April 9, 1925 – “S. J. Young, supervising architect of the new post office building here, was a guest of the Kiwanis Club. He stated that Andalusia should have a finer building than the one called for in the specifications for he sees possibilities here of a great business center, but you will be proud of the building we are going to give you with the funds allowed under the modest appropriation made available for the building and equipment.”

June 30, 1925 – “Work on the new post office is making progress and the walls are going up rapidly which gives the new structure form to indicate just what a fine building we are to have. The building is to be trimmed in white stone and will be a most attractive structure. Architect Young takes a great interest in all that goes on in Andalusia. He and his estimable family are very much at home here as they are identified with the social and church life of the community.”

November 24, 1925 – “The new post office building which is in course of construction and on which the exterior work is complete, has had its appearance very much enhanced by having the sidewalks and the lot surrounding the building cleared of all rubbish. It will be completed in a few months and will be a substantial as well as a much needed addition to Andalusia’s public buildings.”

April 1, 1926 – “LOCAL POST OFFICE MOVES INTO NEW BUILDING TODAYAndalusia citizens were loud in their praises of the new post office building this forenoon when Capt. James F. Brawner opened the doors and let the patrons in to make arrangements for new boxes and exchange their keys. The building itself is in every way in keeping with the progressive spirit of the city. It has every facility for the working force and every possible accommodation for the patrons. This is a combination which is gratifying.”

“The boxes are larger than those in the old post office. We can now get our mail in the box without an overflow. The lobby is always an interesting place because men are accustomed to meeting there at mail time and exchanging greetings, talking politics, and otherwise having a good time. Good news is always welcome, and it always cheers. The special mail for which we have been anxious gives one a kick that nothing else does and makes us feel an attachment for the agencies through which it comes.”

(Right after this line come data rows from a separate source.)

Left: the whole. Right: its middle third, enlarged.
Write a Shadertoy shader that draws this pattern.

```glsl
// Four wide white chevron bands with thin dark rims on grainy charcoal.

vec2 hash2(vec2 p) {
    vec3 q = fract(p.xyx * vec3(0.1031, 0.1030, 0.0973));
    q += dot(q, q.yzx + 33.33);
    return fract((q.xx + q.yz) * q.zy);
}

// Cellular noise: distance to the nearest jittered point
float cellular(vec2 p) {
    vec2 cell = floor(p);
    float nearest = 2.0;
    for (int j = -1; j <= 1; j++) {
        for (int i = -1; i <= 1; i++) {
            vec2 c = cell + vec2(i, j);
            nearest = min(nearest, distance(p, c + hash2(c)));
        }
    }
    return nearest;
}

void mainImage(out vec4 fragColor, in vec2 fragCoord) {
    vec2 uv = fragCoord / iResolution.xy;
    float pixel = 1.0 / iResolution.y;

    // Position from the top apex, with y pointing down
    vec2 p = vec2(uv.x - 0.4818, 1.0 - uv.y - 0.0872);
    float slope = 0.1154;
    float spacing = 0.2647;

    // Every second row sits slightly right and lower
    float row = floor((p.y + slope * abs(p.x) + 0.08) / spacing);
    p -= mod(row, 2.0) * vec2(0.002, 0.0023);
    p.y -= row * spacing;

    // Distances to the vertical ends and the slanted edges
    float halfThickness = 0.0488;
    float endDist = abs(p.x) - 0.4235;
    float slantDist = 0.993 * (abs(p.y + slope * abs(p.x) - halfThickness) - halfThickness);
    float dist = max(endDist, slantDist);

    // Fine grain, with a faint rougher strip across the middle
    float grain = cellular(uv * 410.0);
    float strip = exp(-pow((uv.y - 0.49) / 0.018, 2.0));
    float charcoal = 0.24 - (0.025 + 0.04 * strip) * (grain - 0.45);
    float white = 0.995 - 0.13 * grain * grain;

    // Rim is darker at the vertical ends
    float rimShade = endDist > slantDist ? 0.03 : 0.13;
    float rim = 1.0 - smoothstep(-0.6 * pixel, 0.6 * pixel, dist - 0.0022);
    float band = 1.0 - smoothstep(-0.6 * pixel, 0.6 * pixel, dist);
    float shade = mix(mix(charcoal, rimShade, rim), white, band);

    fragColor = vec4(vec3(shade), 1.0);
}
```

The South Three Notch Post Office building was in use for the next approximately 40 years. A headline in The Andalusia Star News October 1963 edition reads: “POST OFFICE SELECTS EAST 3-NOTCH SITEJack Hines, Brewton realtor, has purchased from the Law family 150-foot frontage of real estate on East Three Notch where the Post Office Department in Washington announced on Wednesday a new post office building will be erected in Andalusia. The decision came in the wake of the circulation of a petition asking that the Andalusia Post Office be erected in any location other than on East Three Notch Street near the East Three Notch Elementary School.”

“A spokesman for the petitioners said that U. S. Senators Lister Hill and John Sparkman and all members of the Alabama Congressional delegation in Washington had been informed of the objections to the location. The report from the U. S. Post Office Department in Washington to the Star News was that the decision was final and irrevocable. Informed of the Washington announcement was Postmaster Henry Lee Mullins.”

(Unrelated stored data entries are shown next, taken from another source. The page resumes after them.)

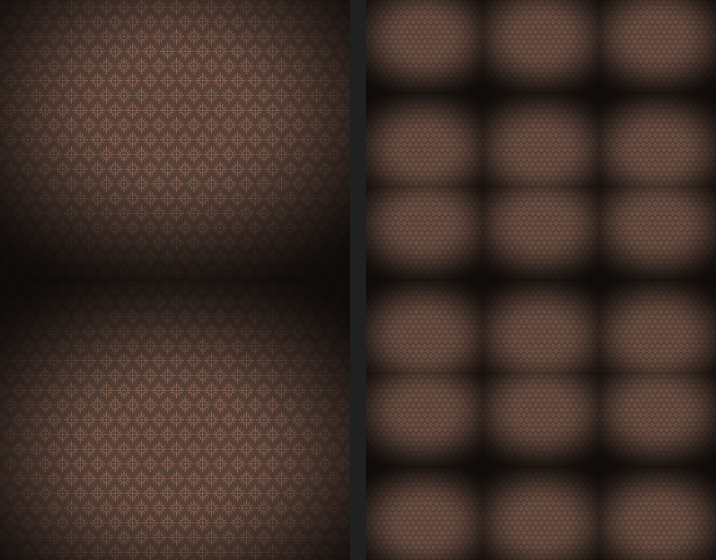
Left, the tile; right, the same tile 3 across and 3 down.
Reproduce this pattern procedurally as a WebGL 2 fragment shader.

```glsl
#version 300 es
precision highp float;
// Brown damask wallpaper: fine copper scroll crosses in staggered rows, lit by
// two soft pools of light. Each cross is a folded distance function on a brick
// lattice; whole repeat counts and even light profiles make the sheet tile.
uniform vec2 u_resolution;
out vec4 outColor;

const float TAU = 6.2831853;
const vec2 REPEATS = vec2(20.0, 38.0);   // crosses across, rows up
const vec2 PITCH = vec2(24.0, 20.21);    // lattice step in design units
const vec3 PAPER = vec3(0.325, 0.242, 0.207);
const vec3 COPPER = vec3(0.68, 0.49, 0.40);

float segment(vec2 p, vec2 a, vec2 b, float halfWidth) {
  vec2 ab = b - a;
  float t = clamp(dot(p - a, ab) / dot(ab, ab), 0.0, 1.0);
  return length(p - a - ab * t) - halfWidth;
}

float disc(vec2 p, vec2 center, float radius) {
  return length(p - center) - radius;
}

// Ring with a gap on the side named by opening.
float hook(vec2 p, vec2 center, float radius, vec2 opening, float halfWidth) {
  vec2 c = p - center;
  float gap = dot(c, normalize(opening)) - radius * 0.5;
  return max(abs(length(c) - radius) - halfWidth, gap);
}

// One scroll cross centred on the origin.
float scrollCross(vec2 p, float halfWidth) {
  vec2 q = abs(p);

  // Arms with beaded tips
  float d = segment(q, vec2(0.0), vec2(9.6, 0.0), halfWidth);
  d = min(d, segment(q, vec2(0.0), vec2(0.0, 11.0), halfWidth));
  d = min(d, disc(q, vec2(9.6, 0.0), 0.8));
  d = min(d, disc(q, vec2(0.0, 10.4), 0.7));

  // Slim bud on the upright arm
  d = min(d, 0.6 * (length(vec2(q.x * 2.2, q.y - 7.6)) - 1.6));

  // Open curls beside the arms, joined by a bowed stem
  d = min(d, hook(q, vec2(2.0, 6.0), 1.7, vec2(0.4, 1.0), halfWidth));
  d = min(d, hook(q, vec2(6.2, 2.0), 1.6, vec2(1.0, 0.4), halfWidth));
  d = min(d, hook(q, vec2(5.4, 5.4), 2.7, vec2(1.0, 1.0), halfWidth));
  return min(d, disc(q, vec2(0.0), 0.9));
}

// Nearest cross among this row and the rows above and below it.
float crossLattice(vec2 uv, float halfWidth) {
  vec2 g = uv * REPEATS;
  float d = 1e3;
  for (int i = -1; i <= 1; i++) {
    float row = floor(g.y) + float(i);
    float stagger = 0.5 * mod(row, 2.0) - 0.083;
    vec2 cell = vec2(fract(g.x + stagger) - 0.5, g.y - row - 0.52);
    d = min(d, scrollCross(cell * PITCH, halfWidth));
  }
  return d;
}

// Ink coverage averaged over four points inside the pixel.
float inkCoverage(vec2 uv, vec2 pixel, float halfWidth) {
  float blur = 0.5 * pixel.x * REPEATS.x * PITCH.x;
  float sum = 0.0;
  for (int i = 0; i < 4; i++) {
    vec2 corner = vec2(float(i % 2), float(i / 2)) * 0.5 - 0.25;
    float d = crossLattice(uv + corner * pixel, halfWidth);
    sum += clamp(0.5 - d / blur, 0.0, 1.0);
  }
  return sum * 0.25;
}

// Two oval pools, mirrored about the dark band at mid height.
float poolLight(vec2 uv) {
  float across = abs(uv.x - 0.5) * 2.0;
  float fromBand = abs(uv.y - 0.5) * 2.0;
  float r = length(vec2(across * 0.82, (fromBand - 0.6) / 0.6));
  return mix(1.03, 0.18, smoothstep(0.3, 1.22, r));
}

// Faint cloth grain from layered sines of whole frequency.
float clothGrain(vec2 uv) {
  vec2 a = uv * TAU;
  float warp = sin(a.x * 131.0 + 2.0 * sin(a.y * 7.0));
  float weft = sin(a.y * 197.0 + 2.0 * sin(a.x * 5.0));
  return 0.5 * (warp + weft);
}

void main() {
  vec2 uv = gl_FragCoord.xy / u_resolution;
  float light = poolLight(uv);
  float ink = inkCoverage(uv, 1.0 / u_resolution, 0.27);

  vec3 paper = PAPER * (1.0 + 0.01 * clothGrain(uv));
  float strength = mix(0.3, 0.74, light);        // ink sinks into the shade
  vec3 color = mix(paper, COPPER, ink * strength) * light;
  outColor = vec4(color, 1.0);
}
```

Well, some of you readers will Remember When all of this took place. I was in high school at AHS about that time (1963) singing folk songs with the “Singing Sisters,” going to football games and pep rallies, going to Big Bam shows, learning to drive a car with a stick shift, going on my first date, visiting the “Record Shop” for the latest hits, rushing after school to the City Drug Store for cherry Cokes and reading movie star magazines, learning Latin, Spanish, English and American literature, and not paying any attention to local news! The building of the next new post office on East 3-Notch is another story for another column so stay tuned!

Sue Bass Wilson, AHS Class of 1965, is a local real estate broker and long-time member of the Covington Historical Society. She can be reached at